Carbon limits necessarily force greater reliance on natural gas for electric power, applying further pressure to boost prices. The per million BTU price soared to an astronomical $14.80 in Dec. 14 trading, though the price since then has dropped to $11.10 on Dec. 30.
Everybody agrees that carbon limits will force up electricity prices steadily far into the future. The disagreement is over how much the costs will go up. A study done for RGGI shows the cost per consumer rising $34 a year every year for 20 years, but business groups call that number laughable in view of how much CO2 caps really will cost. That is unnerving for Massachusetts, which now has the nation's highest electric power bills. However, the bigger impact could be on the cost to industries that threatens the loss of jobs.
Romney's concern over carbon caps is shared by other Northeastern governors.
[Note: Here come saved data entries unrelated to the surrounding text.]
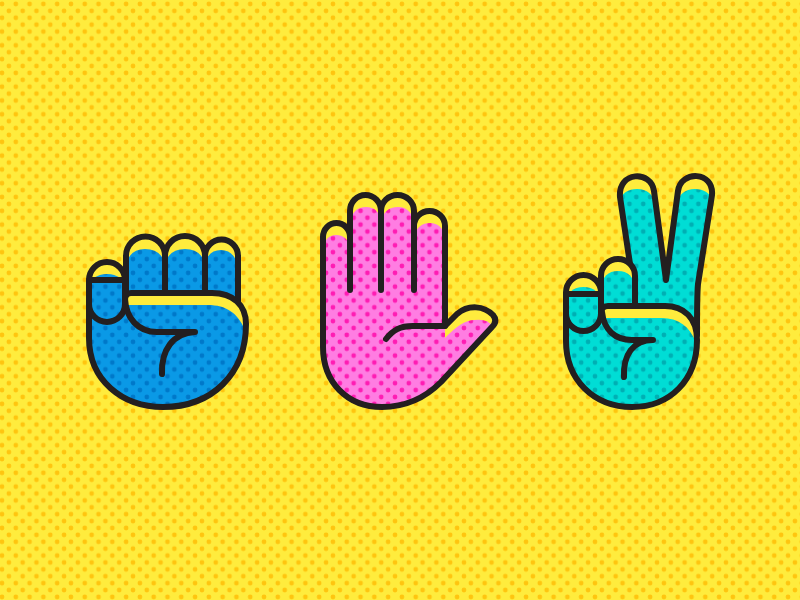
<!DOCTYPE html>
<html lang="en">
<head>
<meta charset="utf-8">
<title>Rock, paper, scissors</title>
<style>
:root {
  --yellow: #ffec3d;
  --yellow-dot: #ffc50f;
  --ink: #231f20;
  --blue: #0a99e6;
  --blue-dot: #0078c9;
  --pink: #ff7de2;
  --pink-dot: #ff1cb3;
  --teal: #00ddd5;
  --teal-dot: #00afb3;
}
html, body { margin: 0; background: var(--yellow); overflow: hidden; }
svg { display: block; width: 800px; height: 600px; }
.paper-base { fill: var(--yellow); }
.paper-dots { fill: var(--yellow-dot); }
.blue-base { fill: var(--blue); }
.blue-dots { fill: var(--blue-dot); }
.pink-base { fill: var(--pink); }
.pink-dots { fill: var(--pink-dot); }
.teal-base { fill: var(--teal); }
.teal-dots { fill: var(--teal-dot); }
.backdrop { fill: url(#paper-pattern); }
.rock .skin { fill: url(#blue-pattern); }
.paper .skin { fill: url(#pink-pattern); }
.scissors .skin { fill: url(#teal-pattern); }
.shine { fill: var(--yellow); }
.line { fill: none; stroke: var(--ink); stroke-width: 6; stroke-linecap: round; stroke-linejoin: round; }
</style>
</head>
<body>
<svg viewBox="0 0 800 600" role="img" aria-label="Rock, paper and scissors hand signs">
  <defs>
    <g id="dots">
      <circle r="2.4"/><circle cx="14" r="2.4"/><circle cy="14" r="2.4"/><circle cx="14" cy="14" r="2.4"/>
      <circle cx="7" cy="7" r="2.4"/>
    </g>
    <pattern id="paper-pattern" width="14" height="14" patternUnits="userSpaceOnUse" patternTransform="translate(2 4) scale(.985)">
      <rect class="paper-base" width="14" height="14"/><use href="#dots" class="paper-dots"/>
    </pattern>
    <pattern id="blue-pattern" width="14" height="14" patternUnits="userSpaceOnUse" patternTransform="translate(2 4) scale(.985)">
      <rect class="blue-base" width="14" height="14"/><use href="#dots" class="blue-dots"/>
    </pattern>
    <pattern id="pink-pattern" width="14" height="14" patternUnits="userSpaceOnUse" patternTransform="translate(2 4) scale(.985)">
      <rect class="pink-base" width="14" height="14"/><use href="#dots" class="pink-dots"/>
    </pattern>
    <pattern id="teal-pattern" width="14" height="14" patternUnits="userSpaceOnUse" patternTransform="translate(2 4) scale(.985)">
      <rect class="teal-base" width="14" height="14"/><use href="#dots" class="teal-dots"/>
    </pattern>
    <path id="rock-fingers" d="M126 330V256A19.500 19.500 0 0 1 165 256A20 20 0 0 1 205 256A16.500 16.500 0 0 1 238 256V330Z"/>
    <path id="rock-palm" d="M89 280V338C89 380 122 407 163 407C212 407 246 374 246 324C246 305 233 293 212 293H131Q125 293 125 300V280Z"/>
    <rect id="rock-pinky" x="89" y="262" width="36" height="60" rx="18"/>
    <path id="paper-hand" d="M323 237A13.500 14 0 0 1 350 237V211A15.500 16 0 0 1 381 211A16.500 16 0 0 1 414 211V226A15.500 15 0 0 1 445 226V326L457 314C469 304 484 306 493 315Q498 321 492 327L441 382C425 398 405 407 382 407C347 407 323 382 323 347Z"/>
    <path id="scissors-fingers" d="M632 312L620 197C618 171 651 170 654 191L666 280L678 191C681 170 714 171 712 195L698 284Q697 294 697 335L660 350Z"/>
    <path id="scissors-ring" d="M601 330V276A17 17 0 0 1 635 276V330Z"/>
    <path id="scissors-palm" d="M566 294V341C566 380 594 407 632 407C670 407 697 380 697 340C697 318 684 306 665 306H608Q601 306 601 313V294Z"/>
    <rect id="scissors-pinky" x="566" y="275" width="35" height="56" rx="17.500"/>
    <clipPath id="paper-clip"><use href="#paper-hand"/></clipPath>
    <clipPath id="scissors-clip"><use href="#scissors-fingers"/></clipPath>
  </defs>

  <rect class="backdrop" width="800" height="600"/>

  <g class="rock">
    <use href="#rock-fingers" class="shine"/>
    <path class="skin" d="M126 330V266Q129 249 145 249T165 264Q169 249 185 249T205 264Q208 250 221 250T238 266V330Z"/>
    <path class="line" d="M126 292V256A19.500 19.500 0 0 1 165 256A20 20 0 0 1 205 256A16.500 16.500 0 0 1 238 256V304M165 256V290M205 256V290"/>
    <use href="#rock-palm" class="skin"/>
    <path class="shine" d="M131 294H212C234 294 246 309 245 330C238 313 226 305 208 305H126V300Q126 294 131 294Z"/>
    <use href="#rock-pinky" class="shine"/>
    <path class="skin" d="M89 290Q91 274 107 274T125 290V304A18 18 0 0 1 89 304Z"/>
    <use href="#rock-palm" class="line"/>
    <use href="#rock-pinky" class="line"/>
    <path class="line" d="M125 299C126 318 138 332 157 332H195C173 333 161 350 162 374"/>
  </g>

  <g class="paper">
    <use href="#paper-hand" class="shine"/>
    <g clip-path="url(#paper-clip)">
      <path class="skin" d="M323 249Q325 235 336 235T350 247V222Q353 207 366 207T381 222Q384 207 398 207T414 224V236Q418 223 430 223T445 237V338Q462 320 474 320Q488 318 493 327L500 410H320Z"/>
    </g>
    <use href="#paper-hand" class="line"/>
    <path class="line" d="M350 237V290M381 211V290M414 226V290M445 326H413C400 326 393 330 386 339"/>
  </g>

  <g class="scissors">
    <use href="#scissors-fingers" class="shine"/>
    <g clip-path="url(#scissors-clip)">
      <path class="skin" d="M618 204Q622 189 637 189T656 205L666 275L676 205Q680 189 695 189T714 204V355H618Z"/>
    </g>
    <path class="line" d="M630 264L620 197C618 171 651 170 654 191L666 280L678 191C681 170 714 171 712 195L698 284Q697 294 697 335"/>
    <use href="#scissors-ring" class="shine"/>
    <path class="skin" d="M601 330V288Q603 271 618 271T635 288V330Z"/>
    <path class="line" d="M601 306V276A17 17 0 0 1 635 276V304"/>
    <use href="#scissors-palm" class="skin"/>
    <path class="shine" d="M608 307H665C685 307 697 321 696 343C690 326 678 318 662 318H602V313Q602 307 608 307Z"/>
    <use href="#scissors-pinky" class="shine"/>
    <path class="skin" d="M566 303Q568 287 583.500 287T601 303V313.500A17.500 17.500 0 0 1 566 313.500Z"/>
    <use href="#scissors-palm" class="line"/>
    <use href="#scissors-pinky" class="line"/>
    <path class="line" d="M602 312C604 330 615 340 632 340H653C633 340 623 355 624 377"/>
  </g>
</svg>
</body>
</html>
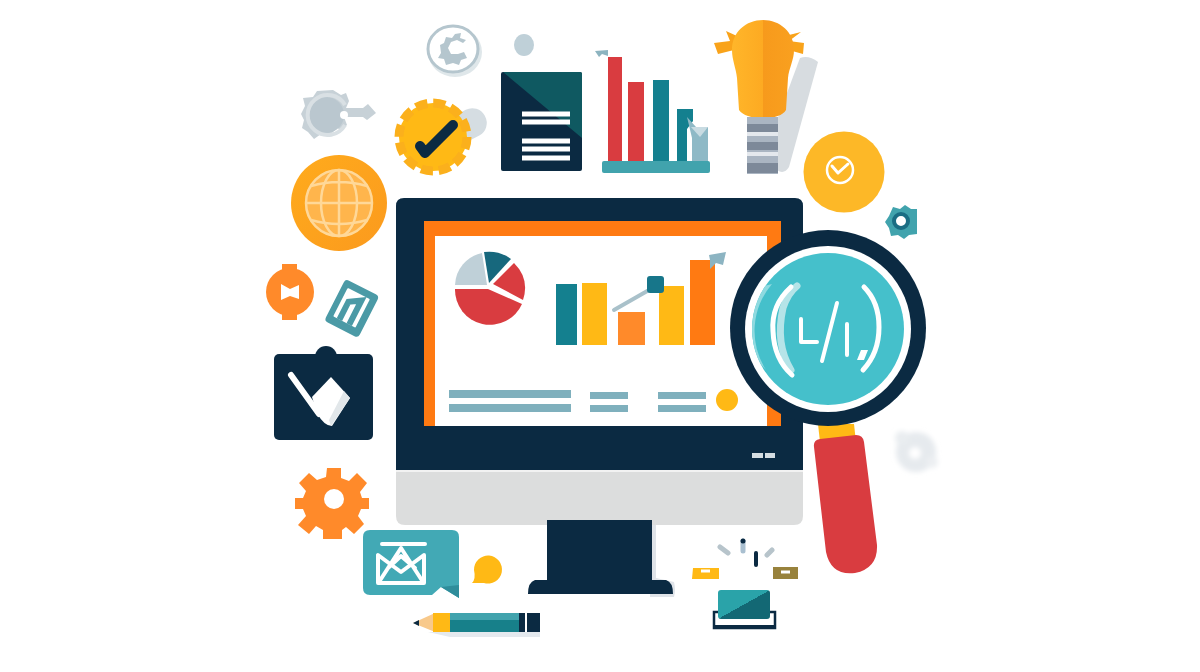
<!DOCTYPE html>
<html lang="en">
<head>
<meta charset="utf-8">
<title>Data analysis illustration</title>
<style>
:root{--navy:#0b2a42;--teal:#41a3ad;--deep:#14808f;--aqua:#45c0cb;--red:#d93c40;--orange:#ff7a12;--tangerine:#ff8a2a;--amber:#ffb915;--gold:#f9a31a;--mist:#bfd0d8;--line:#7fb0bd;--grey:#dcdddd;--white:#fff}
html,body{margin:0;background:var(--white);overflow:hidden}
svg{display:block;width:1200px;height:672px}
.navy{fill:var(--navy)}.teal{fill:var(--teal)}.deep{fill:var(--deep)}.aqua{fill:var(--aqua)}.red{fill:var(--red)}.orange{fill:var(--orange)}.tangerine{fill:var(--tangerine)}.amber{fill:var(--amber)}.gold{fill:var(--gold)}.mist{fill:var(--mist)}.line{fill:var(--line)}.grey{fill:var(--grey)}.white{fill:var(--white)}
.stroke{fill:none;stroke:var(--white);stroke-linecap:round;stroke-linejoin:round}
</style>
</head>
<body>
<svg viewBox="0 0 1200 672" role="img" aria-label="Desktop computer with charts, a magnifying glass and business icons">
<defs>
  <linearGradient id="coin" x2="1" y2="1"><stop offset="0" stop-color="#ffab1c"/><stop offset="1" stop-color="#fb9a1e"/></linearGradient>
  <linearGradient id="bulb-glow"><stop offset="0" stop-color="#ffb62a"/><stop offset=".5" stop-color="#fdaa22"/><stop offset=".5" stop-color="#f79a1c"/><stop offset="1" stop-color="#f9a01f"/></linearGradient>
  <linearGradient id="box-face" x2="1" y2="1"><stop offset=".5" stop-color="#2aa3a9"/><stop offset=".5" stop-color="#136874"/></linearGradient>
  <filter id="soft" x="-20%" y="-20%" width="140%" height="140%"><feGaussianBlur stdDeviation="2.5"/></filter>
  <clipPath id="lens"><circle cx="828" cy="329" r="76"/></clipPath>
</defs>
<rect class="white" width="1200" height="672"/>

<g id="currency-coin">
  <ellipse cx="455" cy="52" rx="27" ry="25" fill="#dfe7ea"/>
  <ellipse cx="453" cy="49" rx="25" ry="23" fill="#fff" stroke="#b5c6ce" stroke-width="3"/>
  <path d="M466 40l-6-2 1-5-6 1-3 4-6-1-2 6-4 2 1 8-3 5 6 1 2 6 7-2 6 2 2-5 6-2-3-6-6 2-7 0-3-6 3-6 6-2 6 3z" fill="#b5c6ce"/>
  <ellipse class="mist" cx="524" cy="45" rx="10" ry="11"/>
</g>

<g id="key-gear">
  <path d="M333 90l8 5 5-2 3 8-3 7h17l5-4 8 9-9 7-4-3h-19l3 8-6 5-4-2-8 8-8-2-7 5-6-7-6-4 2-8-3-6 4-8-2-8 10-1 4-6z" fill="#c7d1d7"/>
  <circle cx="326" cy="115" r="18" fill="#bac7cf"/>
  <path d="M345 105a20 20 0 1 0 0 20" fill="none" stroke="#d9e0e4" stroke-width="4"/>
  <circle cx="344" cy="115" r="4" fill="#fff"/>
</g>

<g id="approved-badge">
  <rect x="447" y="111" width="40" height="29" rx="14" transform="rotate(-28 467 125)" fill="#d5dde2"/>
  <circle cx="433" cy="137" r="34" class="amber"/>
  <circle cx="433" cy="137" r="34" fill="none" stroke="#fbb01c" stroke-width="9" stroke-dasharray="12 5.8"/>
  <path d="M420 146l5 7 28-28" fill="none" stroke="#0b2a42" stroke-width="10" stroke-linecap="round" stroke-linejoin="round"/>
</g>

<g id="document">
  <rect class="navy" x="501" y="72" width="81" height="99" rx="2"/>
  <path d="M503 72h77q2 0 2 2v64z" fill="#0f5961"/>
  <path class="stroke" style="stroke-width:5;stroke-linecap:butt" d="M522 114h48M522 122h48M522 141h48M522 149h48M522 158h48"/>
</g>

<g id="column-chart">
  <rect class="red" x="608" y="57" width="14" height="105"/>
  <rect class="red" x="628" y="82" width="16" height="80"/>
  <rect class="deep" x="653" y="80" width="16" height="82"/>
  <path class="deep" d="M677 109h16v12l-6 8v33h-10z"/>
  <path d="M687 117l9 10h12v35h-16V138z" fill="#8eb9c6"/>
  <path d="M691 127h17l-8 10z" fill="#c8dbe2"/>
  <rect class="teal" x="602" y="161" width="108" height="12" rx="2"/>
  <path d="M595 51l13-1v6l-6-2-3 3z" fill="#8db4c0"/>
</g>

<g id="light-bulb">
  <path d="M800 58q9-3 18 4l-29 105q-5 8-12 3V120z" fill="#d7dce0"/>
  <path class="gold" d="M714 43l16-2-4-10 11 5 1 13-20 5zM804 43l-15-2 12-9-12 3-4 14 18 5z"/>
  <path d="M732 50c0-18 14-30 31-30s31 12 31 30c0 10-5 18-6 28l-2 32q-5 8-23 8t-24-8l-2-32c-1-10-5-18-5-28z" fill="url(#bulb-glow)"/>
  <rect x="747" y="117" width="31" height="57" fill="#aab5c2"/>
  <path d="M747 124h31v8h-31zM747 142h31v8h-31zM747 163h31v10h-31z" fill="#7d8999"/>
  <path d="M747 134h31M747 154h31" stroke="#e4e8ed" stroke-width="4"/>
</g>

<g id="clock-coin">
  <circle cx="844" cy="172" r="40.5" fill="#fdb827"/>
  <circle class="stroke" cx="840" cy="170" r="13" stroke-width="2.5"/>
  <path class="stroke" d="M832 166l6 7 10-9" stroke-width="3"/>
</g>

<g id="small-gear">
  <path class="teal" d="M893 207l7 2 5-4 6 4 6 0v8l0 7 0 10-8 1-5 4-6-4-7 1-2-8-4-6 4-6z"/>
  <circle cx="901" cy="221" r="7" fill="#fff" stroke="#1a6d83" stroke-width="4"/>
</g>

<g id="globe-coin">
  <circle cx="339" cy="203" r="48" fill="url(#coin)"/>
  <circle cx="339" cy="203" r="34" fill="#ffb54c"/>
  <g fill="none" stroke="#ffd898" stroke-width="2.5">
    <circle cx="339" cy="203" r="33"/><ellipse cx="339" cy="203" rx="18" ry="33"/>
    <path d="M339 170v66M306 203h66M311 186q28-8 56 0M311 220q28 8 56 0"/>
  </g>
</g>

<g id="orange-switch">
  <circle class="tangerine" cx="290" cy="292" r="24"/>
  <path class="tangerine" d="M282 264h15v12h-15zM282 308h15v12h-15z"/>
  <path class="white" d="M281 284l9 5 9-4v14l-9-3-9 4z"/>
</g>

<g id="tilted-tag" transform="rotate(27 352 308)">
  <rect x="333" y="285" width="38" height="47" rx="4" fill="#4b9aa6"/>
  <rect class="white" x="339" y="292" width="25" height="32" rx="1"/>
  <path d="M346 324v-20l11-7v27" fill="none" stroke="#4b9aa6" stroke-width="6"/>
</g>

<g id="clipboard">
  <circle class="navy" cx="326" cy="357" r="11"/>
  <rect class="navy" x="274" y="354" width="99" height="86" rx="5"/>
  <path class="stroke" d="M291 375l28 39" stroke-width="6"/>
  <path d="M312 397l19-20 19 21-18 28q-8 0-15-13z" fill="#fff"/>
  <path d="M331 426l19-28-6-7-15 29z" fill="#e2e7ea"/>
</g>

<g id="orange-gear">
  <path class="tangerine" d="M327 468h14v10l8 3 8-8 10 10-7 9 2 6h7v11h-8l-3 7 6 8-10 10-8-7-4 3v9h-19v-9l-7-4-7 8-11-9 8-9-3-7h-8v-11h8l3-7-7-8 10-10 8 7 9-3z"/>
  <circle class="white" cx="334" cy="499" r="10"/>
</g>

<g id="monitor">
  <path class="navy" d="M404 198h391q8 0 8 8v266H396V206q0-8 8-8z"/>
  <path class="grey" d="M396 470h407v46q0 9-9 9H405q-9 0-9-9z"/>
  <path d="M396 470h407v2H396z" fill="#f2f2f2"/>
  <rect class="orange" x="424" y="221" width="357" height="205"/>
  <rect class="white" x="435" y="236" width="332" height="190"/>
  <path d="M752 453h11v5h-11zM765 453h10v5h-10z" fill="#d5dde2"/>
  <path d="M652 525h4v53l18 4q2 8 0 15h-24z" fill="#dfe3e8"/>
  <path class="navy" d="M547 520h105v60h14q7 2 7 14H528q0-12 7-14h12z"/>
</g>

<g id="pie-chart">
  <path class="mist" d="M487 285l-32 0a34 34 0 0 1 27-32z"/>
  <path d="M489 283l-5-31q15-2 27 7z" fill="#17687d"/>
  <path class="red" d="M493 284l21-21q16 16 9 37z"/>
  <path class="red" d="M455 289h33l34 15a35 35 0 0 1-67-15z"/>
</g>

<g id="bar-chart">
  <rect class="deep" x="556" y="284" width="21" height="61"/>
  <rect class="amber" x="582" y="283" width="25" height="62"/>
  <rect class="tangerine" x="618" y="312" width="27" height="33"/>
  <rect class="amber" x="659" y="286" width="25" height="59"/>
  <rect class="orange" x="690" y="260" width="25" height="85"/>
  <path d="M614 310l35-20" stroke="#a9c1ca" stroke-width="4" stroke-linecap="round"/>
  <rect x="647" y="276" width="17" height="17" rx="3" fill="#17768a"/>
  <path d="M709 255l17-3-3 13-7-2-6 6v-9z" fill="#8cb4c2"/>
</g>

<g id="screen-text-lines" class="line">
  <rect x="449" y="390" width="122" height="8"/><rect x="449" y="404" width="122" height="8"/>
  <rect x="590" y="392" width="38" height="7"/><rect x="590" y="405" width="38" height="7"/>
  <rect x="658" y="392" width="48" height="7"/><rect x="658" y="405" width="48" height="7"/>
  <circle class="amber" cx="727" cy="400" r="11"/>
</g>

<g id="magnifier">
  <path class="amber" d="M818 424h36l2 18h-36z"/>
  <path class="red" d="M820 439l36-4q7 0 8 7l13 103q1 23-22 28-24 3-29-21L814 447q-1-7 6-8z"/>
  <circle class="navy" cx="828" cy="328" r="98"/>
  <circle class="white" cx="828" cy="329" r="83"/>
  <circle class="aqua" cx="828" cy="329" r="76"/>
  <path d="M772 284a72 72 0 0 0-6 86l-18-20V290z" fill="#8fdae0" clip-path="url(#lens)"/>
  <path d="M797 286q-9 7-14 22-8 36 8 62" fill="none" stroke="#b5e4e8" stroke-width="7" stroke-linecap="round"/>
  <path class="stroke" d="M791 287q-20 18-18 44 1 28 19 44M864 287q15 15 15 40 0 26-16 43" stroke-width="5"/>
  <path class="stroke" d="M801 319v23h16M837 303l-15 58M847 324v31" stroke-width="4"/>
  <path d="M861 350h7l-4 10-7 0z" fill="#fff"/>
</g>

<g id="faded-gear" filter="url(#soft)">
  <circle cx="916" cy="452" r="20" fill="#e6eaee"/>
  <circle cx="902" cy="438" r="7" fill="#e9edf0"/><circle cx="932" cy="462" r="6" fill="#eceff2"/>
  <circle cx="915" cy="453" r="6" fill="#fff"/>
</g>

<g id="mail-bubble">
  <path d="M370 530h82q7 0 7 7v61l-18-11-9 8h-62q-7 0-7-7v-51q0-7 7-7z" fill="#42a9b5"/>
  <path d="M441 587l18 11v-13z" fill="#2f8d9b"/>
  <path class="stroke" d="M382 544h43M378 555v28h46v-28l-23 17zM379 582l22-34 22 34M388 568l13-12 14 12" stroke-width="4"/>
</g>
<path id="speech-dot" class="amber" d="M474 570a14 14 0 1 1 10 13l-12 0q4-4 2-13z"/>

<g id="pencil">
  <path d="M428 632h112v5H450z" fill="#e4e9ee"/>
  <path d="M413 623l22-10v19z" fill="#f8c98b"/>
  <path class="navy" d="M413 623l6-3v6z"/>
  <path class="amber" d="M433 613h17v19h-17z"/>
  <rect class="teal" x="450" y="613" width="70" height="19"/>
  <path d="M450 620h70v12h-70z" fill="#17808a"/>
  <rect class="navy" x="519" y="613" width="21" height="19"/>
  <path d="M526 613v19" stroke="#fff" stroke-width="2"/>
</g>

<g id="idea-box">
  <path d="M720 547l8 6M767 555l5-5" stroke="#b7c4cb" stroke-width="5" stroke-linecap="round"/>
  <path d="M743 541v10" stroke="#a9bfd0" stroke-width="5" stroke-linecap="round"/>
  <circle class="navy" cx="743" cy="541" r="2.5"/>
  <path d="M756 553v12" stroke="#0b2a42" stroke-width="4" stroke-linecap="round"/>
  <path class="amber" d="M693 568h26v11h-27z"/>
  <rect x="773" y="567" width="25" height="12" fill="#98823c"/>
  <path d="M701 571h9M781 572h9" stroke="#fff" stroke-width="3"/>
  <path d="M718 612h-4v16h61v-16h-5" fill="none" stroke="#0b2a42" stroke-width="2.5"/>
  <path d="M714 627h61" stroke="#0b2a42" stroke-width="4"/>
  <rect x="718" y="590" width="52" height="29" rx="3" fill="url(#box-face)"/>
</g>
</svg>
</body>
</html>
Republican Donald Carcieri of Rhode Island, Republican Robert Ehrlich of Maryland and Democrat Ed Rendell of Pennsylvania also took their states out of RGGI conformity. But the governors of Connecticut, Delaware, Maine, New Hampshire, New Jersey, New York and Vermont are still in the compact, ready to impose a heavy economic burden on their citizens. Outside the Northeast, the states of California, Oregon and Washington also are moving toward carbon caps.
Green pressure can lead politicians to make promises that they would regret. It happened to George W. Bush at Saginaw, Mich., in September 2000 when he took a position hardly noticed at the time. "We will require all power plants to meet clean air standards in order to reduce emissions of sulfur dioxide," he said. That never really was Bush's position, but it led to a misunderstanding between the president and his first Environmental Protection Agency administrator, Christine Whitman, that haunts him to this day. It appears Mitt Romney will avoid that pitfall on his long uphill climb to the White House.